The deal will help SNB develop a “strong strategic collaboration” to deliver global standards of products and services to serve its clients better in Saudi Arabia and the region, the Saudi bank said in a press release.
The potential partnership with Credit Suisse will be subject to applicable approvals and clearances.
SNB clarified that it is not focused on international expansion, and this investment is representing a financial opportunity to solidify its wealth management, asset management, and investment capabilities.
“We believe the cooperation with a leading global asset manager in both production and distribution of different products to enhance our presence in the institutional asset management space,” said an SNB spokesperson, adding that its Shariah-based skill set will complement those of Credit Suisse and can mutually benefit from each other,

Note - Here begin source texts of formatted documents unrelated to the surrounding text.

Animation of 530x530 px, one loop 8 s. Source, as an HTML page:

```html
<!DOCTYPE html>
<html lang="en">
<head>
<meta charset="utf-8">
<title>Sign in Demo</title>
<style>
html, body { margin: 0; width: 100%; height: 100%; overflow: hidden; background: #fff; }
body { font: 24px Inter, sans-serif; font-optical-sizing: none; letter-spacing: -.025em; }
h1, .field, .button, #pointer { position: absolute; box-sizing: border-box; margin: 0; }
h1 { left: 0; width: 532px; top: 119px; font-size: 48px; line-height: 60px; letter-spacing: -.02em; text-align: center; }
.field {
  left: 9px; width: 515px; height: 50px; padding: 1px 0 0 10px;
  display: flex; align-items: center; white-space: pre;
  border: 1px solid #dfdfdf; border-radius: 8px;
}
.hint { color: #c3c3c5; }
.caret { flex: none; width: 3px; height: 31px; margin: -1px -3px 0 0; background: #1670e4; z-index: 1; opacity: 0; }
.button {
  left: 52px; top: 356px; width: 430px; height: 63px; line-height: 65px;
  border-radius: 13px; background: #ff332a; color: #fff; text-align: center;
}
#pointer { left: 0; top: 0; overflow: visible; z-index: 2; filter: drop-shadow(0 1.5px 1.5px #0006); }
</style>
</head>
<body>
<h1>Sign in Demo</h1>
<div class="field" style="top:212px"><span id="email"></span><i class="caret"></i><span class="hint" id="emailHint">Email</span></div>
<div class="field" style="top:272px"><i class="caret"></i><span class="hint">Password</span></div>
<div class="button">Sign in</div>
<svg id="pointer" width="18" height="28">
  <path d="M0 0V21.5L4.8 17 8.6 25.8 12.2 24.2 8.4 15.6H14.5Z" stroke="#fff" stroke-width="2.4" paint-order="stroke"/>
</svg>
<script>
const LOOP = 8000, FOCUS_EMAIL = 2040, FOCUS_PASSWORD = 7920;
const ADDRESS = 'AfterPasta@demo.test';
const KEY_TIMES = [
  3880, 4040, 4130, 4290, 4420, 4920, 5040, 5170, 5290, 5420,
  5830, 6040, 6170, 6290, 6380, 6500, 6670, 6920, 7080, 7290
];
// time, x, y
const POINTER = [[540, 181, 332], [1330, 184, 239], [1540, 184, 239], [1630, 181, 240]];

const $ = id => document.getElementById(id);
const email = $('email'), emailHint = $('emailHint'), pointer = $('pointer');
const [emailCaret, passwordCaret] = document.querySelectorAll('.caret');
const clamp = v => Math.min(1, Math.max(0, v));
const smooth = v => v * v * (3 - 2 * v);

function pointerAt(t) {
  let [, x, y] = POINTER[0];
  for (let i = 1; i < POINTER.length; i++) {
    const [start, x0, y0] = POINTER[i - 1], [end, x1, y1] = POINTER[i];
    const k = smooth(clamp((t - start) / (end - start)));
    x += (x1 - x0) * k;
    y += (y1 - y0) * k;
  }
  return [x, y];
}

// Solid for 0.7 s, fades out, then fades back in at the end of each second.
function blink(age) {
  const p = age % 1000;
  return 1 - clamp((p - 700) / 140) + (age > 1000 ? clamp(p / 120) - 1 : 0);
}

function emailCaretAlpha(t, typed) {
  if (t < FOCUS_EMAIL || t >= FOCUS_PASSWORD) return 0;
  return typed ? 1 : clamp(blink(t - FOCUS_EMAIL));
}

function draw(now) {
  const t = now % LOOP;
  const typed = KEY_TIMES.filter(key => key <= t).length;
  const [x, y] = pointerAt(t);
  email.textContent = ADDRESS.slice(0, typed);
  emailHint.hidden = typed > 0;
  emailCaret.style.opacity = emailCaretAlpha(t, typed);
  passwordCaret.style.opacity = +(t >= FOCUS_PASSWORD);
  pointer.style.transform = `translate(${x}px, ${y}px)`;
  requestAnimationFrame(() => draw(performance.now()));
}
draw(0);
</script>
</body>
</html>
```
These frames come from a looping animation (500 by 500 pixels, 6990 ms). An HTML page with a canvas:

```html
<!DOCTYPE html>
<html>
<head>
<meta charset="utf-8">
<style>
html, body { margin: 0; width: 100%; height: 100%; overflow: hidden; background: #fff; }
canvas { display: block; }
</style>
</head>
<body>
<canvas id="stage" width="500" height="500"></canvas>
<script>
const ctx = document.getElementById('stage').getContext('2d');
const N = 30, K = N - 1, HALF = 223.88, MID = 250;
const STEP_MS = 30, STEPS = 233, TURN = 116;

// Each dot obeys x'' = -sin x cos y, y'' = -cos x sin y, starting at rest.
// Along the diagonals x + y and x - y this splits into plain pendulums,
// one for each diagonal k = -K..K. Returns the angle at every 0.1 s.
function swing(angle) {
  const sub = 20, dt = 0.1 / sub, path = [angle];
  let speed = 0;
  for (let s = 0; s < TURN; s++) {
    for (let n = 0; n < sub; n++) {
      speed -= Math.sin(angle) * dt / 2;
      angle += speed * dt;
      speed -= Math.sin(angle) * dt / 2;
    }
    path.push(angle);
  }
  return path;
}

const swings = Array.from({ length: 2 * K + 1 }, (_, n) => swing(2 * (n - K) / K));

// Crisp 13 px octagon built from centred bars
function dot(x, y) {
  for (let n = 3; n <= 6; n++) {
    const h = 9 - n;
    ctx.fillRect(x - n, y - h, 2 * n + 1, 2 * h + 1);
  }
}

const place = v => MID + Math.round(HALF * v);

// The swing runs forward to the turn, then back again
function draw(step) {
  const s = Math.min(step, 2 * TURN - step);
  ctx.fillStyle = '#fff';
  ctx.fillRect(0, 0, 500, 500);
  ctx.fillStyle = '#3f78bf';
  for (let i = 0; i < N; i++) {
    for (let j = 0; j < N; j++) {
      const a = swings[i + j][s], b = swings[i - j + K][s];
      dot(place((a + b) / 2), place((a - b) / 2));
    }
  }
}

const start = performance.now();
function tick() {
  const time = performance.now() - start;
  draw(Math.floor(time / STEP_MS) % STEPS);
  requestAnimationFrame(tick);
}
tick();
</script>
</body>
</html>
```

The Saudi bank further added that it is “highly disciplined” in its investment portfolio and does not have any plans to increase its stake in Credit Suisse beyond 9.9 percent.
“We are not committed to any future capital raising by Credit Suisse. Any future investment will be based on the financial and strategic merits of such investment, considering the impact on capital returns and shareholder value.
“We will review the execution of the strategy articulated by CS with their Q3 2022 results and decide on any future steps at the appropriate time,” said the SNB spokesperson.
SNB said that the investment in Credit Suisse will be accretive in the medium to long term, and added that there could be some short-term execution risks.
The bank further added that it has invested in ordinary shares in SNB with no additional rights or obligations.
The investment of SNB in Credit Suisse is a part of the Saudi Arabian bank’s overall investment portfolio of $68.7 billion.
“The holding (investment in Credit Suisse) will comprise 2.2 percent of SNB’s proforma investment book, 3.5 percent of the total shareholders’ equity, and 0.6 percent of total consolidated assets,” said the SNB spokesperson.
From a capital perspective, the transaction is expected to have a limited total impact, with 20-40 bps over the next five years, with SNB preserving a significant buffer above regulatory capital requirements given its robust capital position, the release added.
Meanwhile, Credit Suisse Group’s newly created investment bank, CS First Boston, will advise on mergers and acquisitions, raise capital for clients through equity and debt markets, and provide leveraged finance as part of its core offerings, Reuters reported citing an internal memo.
“Over time, CS First Boston’s structure will evolve to become an independent standalone investment bank, enabling it to attract third-party capital and include employee ownership,” wrote David Miller, global head of CS First Boston in a memo to the staff.